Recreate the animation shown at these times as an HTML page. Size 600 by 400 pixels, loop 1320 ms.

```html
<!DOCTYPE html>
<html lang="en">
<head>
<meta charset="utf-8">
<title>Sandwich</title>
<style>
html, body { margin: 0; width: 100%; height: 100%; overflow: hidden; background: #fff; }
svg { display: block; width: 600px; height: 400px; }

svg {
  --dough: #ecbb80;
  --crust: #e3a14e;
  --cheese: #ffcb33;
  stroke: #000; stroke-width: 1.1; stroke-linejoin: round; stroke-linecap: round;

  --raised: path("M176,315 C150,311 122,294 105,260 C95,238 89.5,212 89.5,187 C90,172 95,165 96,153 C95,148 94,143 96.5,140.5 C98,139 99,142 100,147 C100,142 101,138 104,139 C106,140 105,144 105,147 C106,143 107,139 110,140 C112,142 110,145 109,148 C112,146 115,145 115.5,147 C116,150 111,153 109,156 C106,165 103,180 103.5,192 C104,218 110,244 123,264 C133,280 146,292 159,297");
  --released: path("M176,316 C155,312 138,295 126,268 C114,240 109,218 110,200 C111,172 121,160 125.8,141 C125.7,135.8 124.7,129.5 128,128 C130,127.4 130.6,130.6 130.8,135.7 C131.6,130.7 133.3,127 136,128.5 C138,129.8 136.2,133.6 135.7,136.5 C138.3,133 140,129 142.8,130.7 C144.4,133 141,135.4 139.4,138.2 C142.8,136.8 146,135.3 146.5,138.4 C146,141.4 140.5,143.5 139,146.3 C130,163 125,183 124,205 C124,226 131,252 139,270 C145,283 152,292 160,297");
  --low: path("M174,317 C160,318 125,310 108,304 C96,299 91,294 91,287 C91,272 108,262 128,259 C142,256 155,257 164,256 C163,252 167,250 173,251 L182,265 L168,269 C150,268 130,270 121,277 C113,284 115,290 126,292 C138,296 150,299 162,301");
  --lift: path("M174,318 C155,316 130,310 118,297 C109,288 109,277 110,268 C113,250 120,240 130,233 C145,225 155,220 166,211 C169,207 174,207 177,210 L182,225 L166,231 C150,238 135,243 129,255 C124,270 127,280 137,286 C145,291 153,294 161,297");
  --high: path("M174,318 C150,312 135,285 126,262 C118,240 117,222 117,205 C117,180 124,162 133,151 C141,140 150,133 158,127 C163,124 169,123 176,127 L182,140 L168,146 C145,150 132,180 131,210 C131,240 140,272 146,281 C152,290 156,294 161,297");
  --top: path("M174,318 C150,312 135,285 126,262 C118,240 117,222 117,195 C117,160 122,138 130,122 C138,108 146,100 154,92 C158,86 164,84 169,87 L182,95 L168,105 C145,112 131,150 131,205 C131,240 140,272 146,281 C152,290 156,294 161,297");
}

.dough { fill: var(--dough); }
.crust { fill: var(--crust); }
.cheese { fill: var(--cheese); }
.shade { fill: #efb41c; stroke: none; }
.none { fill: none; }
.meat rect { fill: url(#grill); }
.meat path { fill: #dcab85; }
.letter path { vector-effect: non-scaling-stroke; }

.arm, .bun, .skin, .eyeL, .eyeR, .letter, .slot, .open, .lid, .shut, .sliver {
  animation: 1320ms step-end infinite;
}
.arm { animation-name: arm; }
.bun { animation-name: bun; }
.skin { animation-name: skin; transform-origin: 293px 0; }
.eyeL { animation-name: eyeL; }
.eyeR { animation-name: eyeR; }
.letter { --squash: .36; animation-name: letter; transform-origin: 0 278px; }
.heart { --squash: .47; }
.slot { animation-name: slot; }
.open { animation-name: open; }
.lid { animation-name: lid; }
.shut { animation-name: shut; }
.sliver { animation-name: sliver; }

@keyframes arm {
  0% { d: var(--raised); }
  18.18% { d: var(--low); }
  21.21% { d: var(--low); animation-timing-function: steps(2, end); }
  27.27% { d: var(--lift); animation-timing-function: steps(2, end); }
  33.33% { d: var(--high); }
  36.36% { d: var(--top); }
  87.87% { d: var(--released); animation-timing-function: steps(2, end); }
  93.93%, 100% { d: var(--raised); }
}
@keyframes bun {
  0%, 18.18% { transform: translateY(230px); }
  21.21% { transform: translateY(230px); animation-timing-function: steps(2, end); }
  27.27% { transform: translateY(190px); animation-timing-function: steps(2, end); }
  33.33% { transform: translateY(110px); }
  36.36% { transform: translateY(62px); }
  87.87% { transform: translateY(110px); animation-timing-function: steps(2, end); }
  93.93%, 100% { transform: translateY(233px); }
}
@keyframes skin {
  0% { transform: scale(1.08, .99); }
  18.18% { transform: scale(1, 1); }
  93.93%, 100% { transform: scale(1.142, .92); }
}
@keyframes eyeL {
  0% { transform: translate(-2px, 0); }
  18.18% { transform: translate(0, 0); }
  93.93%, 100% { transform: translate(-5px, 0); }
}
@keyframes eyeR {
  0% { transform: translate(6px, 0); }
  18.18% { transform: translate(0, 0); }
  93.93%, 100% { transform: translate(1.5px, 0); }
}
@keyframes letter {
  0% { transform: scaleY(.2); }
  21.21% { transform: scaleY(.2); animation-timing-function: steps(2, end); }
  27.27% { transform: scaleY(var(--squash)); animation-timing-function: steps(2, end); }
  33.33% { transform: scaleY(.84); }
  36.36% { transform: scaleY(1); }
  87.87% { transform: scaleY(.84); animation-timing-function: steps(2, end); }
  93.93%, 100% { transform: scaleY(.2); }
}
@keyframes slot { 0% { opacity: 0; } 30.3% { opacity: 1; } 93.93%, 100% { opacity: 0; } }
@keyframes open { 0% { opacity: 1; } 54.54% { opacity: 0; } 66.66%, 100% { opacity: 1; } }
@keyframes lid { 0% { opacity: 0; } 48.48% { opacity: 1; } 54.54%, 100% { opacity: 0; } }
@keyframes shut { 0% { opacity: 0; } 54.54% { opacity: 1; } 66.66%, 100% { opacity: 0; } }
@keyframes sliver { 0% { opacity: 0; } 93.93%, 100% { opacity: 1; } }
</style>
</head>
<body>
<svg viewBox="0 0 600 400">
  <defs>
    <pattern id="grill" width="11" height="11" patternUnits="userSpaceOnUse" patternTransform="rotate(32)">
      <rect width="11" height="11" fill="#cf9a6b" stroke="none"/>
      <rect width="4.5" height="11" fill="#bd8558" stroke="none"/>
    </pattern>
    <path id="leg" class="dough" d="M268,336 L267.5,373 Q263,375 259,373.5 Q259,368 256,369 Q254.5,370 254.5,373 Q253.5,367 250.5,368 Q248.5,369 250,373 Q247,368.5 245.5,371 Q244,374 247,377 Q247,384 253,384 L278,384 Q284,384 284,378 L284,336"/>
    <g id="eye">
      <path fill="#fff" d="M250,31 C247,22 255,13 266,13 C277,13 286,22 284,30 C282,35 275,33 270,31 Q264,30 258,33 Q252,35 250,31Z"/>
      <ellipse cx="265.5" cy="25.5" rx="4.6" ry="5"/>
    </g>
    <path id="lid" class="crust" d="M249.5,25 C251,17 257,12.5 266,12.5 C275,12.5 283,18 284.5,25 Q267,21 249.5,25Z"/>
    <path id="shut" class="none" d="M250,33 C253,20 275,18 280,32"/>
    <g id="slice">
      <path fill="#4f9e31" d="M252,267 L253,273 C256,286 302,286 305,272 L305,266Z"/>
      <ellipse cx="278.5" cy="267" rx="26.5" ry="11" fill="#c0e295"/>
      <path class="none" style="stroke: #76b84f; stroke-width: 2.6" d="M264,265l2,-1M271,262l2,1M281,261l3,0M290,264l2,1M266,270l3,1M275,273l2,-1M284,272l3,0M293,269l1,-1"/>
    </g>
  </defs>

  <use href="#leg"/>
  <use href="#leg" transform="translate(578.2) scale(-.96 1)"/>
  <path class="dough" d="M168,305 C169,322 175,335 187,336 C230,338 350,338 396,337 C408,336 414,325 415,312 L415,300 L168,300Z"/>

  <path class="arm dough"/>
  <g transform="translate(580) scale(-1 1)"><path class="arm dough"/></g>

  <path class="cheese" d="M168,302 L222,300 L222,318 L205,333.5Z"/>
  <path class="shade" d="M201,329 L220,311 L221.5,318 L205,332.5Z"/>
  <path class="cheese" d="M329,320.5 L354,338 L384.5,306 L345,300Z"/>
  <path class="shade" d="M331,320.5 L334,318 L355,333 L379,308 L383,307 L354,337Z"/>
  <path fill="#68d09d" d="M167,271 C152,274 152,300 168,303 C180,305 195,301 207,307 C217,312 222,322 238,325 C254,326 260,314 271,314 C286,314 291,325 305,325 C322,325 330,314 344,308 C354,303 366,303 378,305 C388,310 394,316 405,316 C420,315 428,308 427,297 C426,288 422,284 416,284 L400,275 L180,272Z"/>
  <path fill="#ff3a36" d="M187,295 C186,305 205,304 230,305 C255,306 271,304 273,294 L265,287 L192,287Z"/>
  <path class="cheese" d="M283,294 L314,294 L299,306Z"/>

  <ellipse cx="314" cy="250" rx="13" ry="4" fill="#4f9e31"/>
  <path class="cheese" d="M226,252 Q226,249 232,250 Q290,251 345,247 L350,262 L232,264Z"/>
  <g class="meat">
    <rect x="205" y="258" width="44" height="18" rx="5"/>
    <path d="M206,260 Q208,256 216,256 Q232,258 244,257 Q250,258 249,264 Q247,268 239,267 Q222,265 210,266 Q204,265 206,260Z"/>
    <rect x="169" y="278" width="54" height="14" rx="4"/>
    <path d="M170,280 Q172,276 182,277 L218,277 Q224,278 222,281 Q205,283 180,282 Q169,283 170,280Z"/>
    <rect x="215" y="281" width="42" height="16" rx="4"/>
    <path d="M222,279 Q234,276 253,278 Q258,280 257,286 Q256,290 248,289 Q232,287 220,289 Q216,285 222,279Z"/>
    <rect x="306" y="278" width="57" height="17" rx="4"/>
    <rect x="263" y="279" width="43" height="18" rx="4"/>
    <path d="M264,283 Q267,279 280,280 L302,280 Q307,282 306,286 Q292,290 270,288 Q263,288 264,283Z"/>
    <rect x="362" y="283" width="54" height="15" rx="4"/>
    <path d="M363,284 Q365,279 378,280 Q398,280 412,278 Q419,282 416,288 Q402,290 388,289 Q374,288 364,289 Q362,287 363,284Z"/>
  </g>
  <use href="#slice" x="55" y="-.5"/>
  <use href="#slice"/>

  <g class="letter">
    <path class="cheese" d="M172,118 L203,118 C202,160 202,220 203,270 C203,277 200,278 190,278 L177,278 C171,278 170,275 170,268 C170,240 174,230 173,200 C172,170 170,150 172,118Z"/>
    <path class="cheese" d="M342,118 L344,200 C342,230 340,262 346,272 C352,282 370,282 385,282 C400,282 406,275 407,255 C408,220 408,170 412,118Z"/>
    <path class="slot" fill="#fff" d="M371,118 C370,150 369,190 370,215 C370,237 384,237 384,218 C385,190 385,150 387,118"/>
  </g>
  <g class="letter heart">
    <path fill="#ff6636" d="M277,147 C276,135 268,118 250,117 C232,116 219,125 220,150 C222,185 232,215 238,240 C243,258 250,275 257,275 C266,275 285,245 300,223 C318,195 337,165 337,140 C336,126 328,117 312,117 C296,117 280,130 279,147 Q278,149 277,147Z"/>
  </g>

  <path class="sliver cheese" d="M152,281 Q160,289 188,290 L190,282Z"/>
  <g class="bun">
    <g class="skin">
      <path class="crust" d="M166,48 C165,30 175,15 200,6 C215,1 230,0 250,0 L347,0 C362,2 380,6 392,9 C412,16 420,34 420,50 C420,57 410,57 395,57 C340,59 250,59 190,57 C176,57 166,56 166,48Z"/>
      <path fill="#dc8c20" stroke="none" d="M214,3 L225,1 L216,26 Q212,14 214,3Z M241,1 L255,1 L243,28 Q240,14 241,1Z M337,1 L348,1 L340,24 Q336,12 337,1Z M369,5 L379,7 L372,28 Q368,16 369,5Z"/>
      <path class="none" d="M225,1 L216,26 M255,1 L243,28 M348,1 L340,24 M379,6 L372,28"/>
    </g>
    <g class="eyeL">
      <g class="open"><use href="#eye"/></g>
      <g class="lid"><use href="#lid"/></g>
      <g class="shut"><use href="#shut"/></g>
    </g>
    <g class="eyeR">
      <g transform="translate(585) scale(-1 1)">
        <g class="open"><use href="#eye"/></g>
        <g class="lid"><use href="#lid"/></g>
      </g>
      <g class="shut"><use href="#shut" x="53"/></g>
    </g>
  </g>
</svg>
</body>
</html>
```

---

REQUIRED ACTION: Lines containing the word "shut" are to be located in the entries and copied.

YOUR RESPONSE:
.arm, .bun, .skin, .eyeL, .eyeR, .letter, .slot, .open, .lid, .shut, .sliver {
.shut { animation-name: shut; }
@keyframes shut { 0% { opacity: 0; } 54.54% { opacity: 1; } 66.66%, 100% { opacity: 0; } }
    <path id="shut" class="none" d="M250,33 C253,20 275,18 280,32"/>
      <g class="shut"><use href="#shut"/></g>
      <g class="shut"><use href="#shut" x="53"/></g>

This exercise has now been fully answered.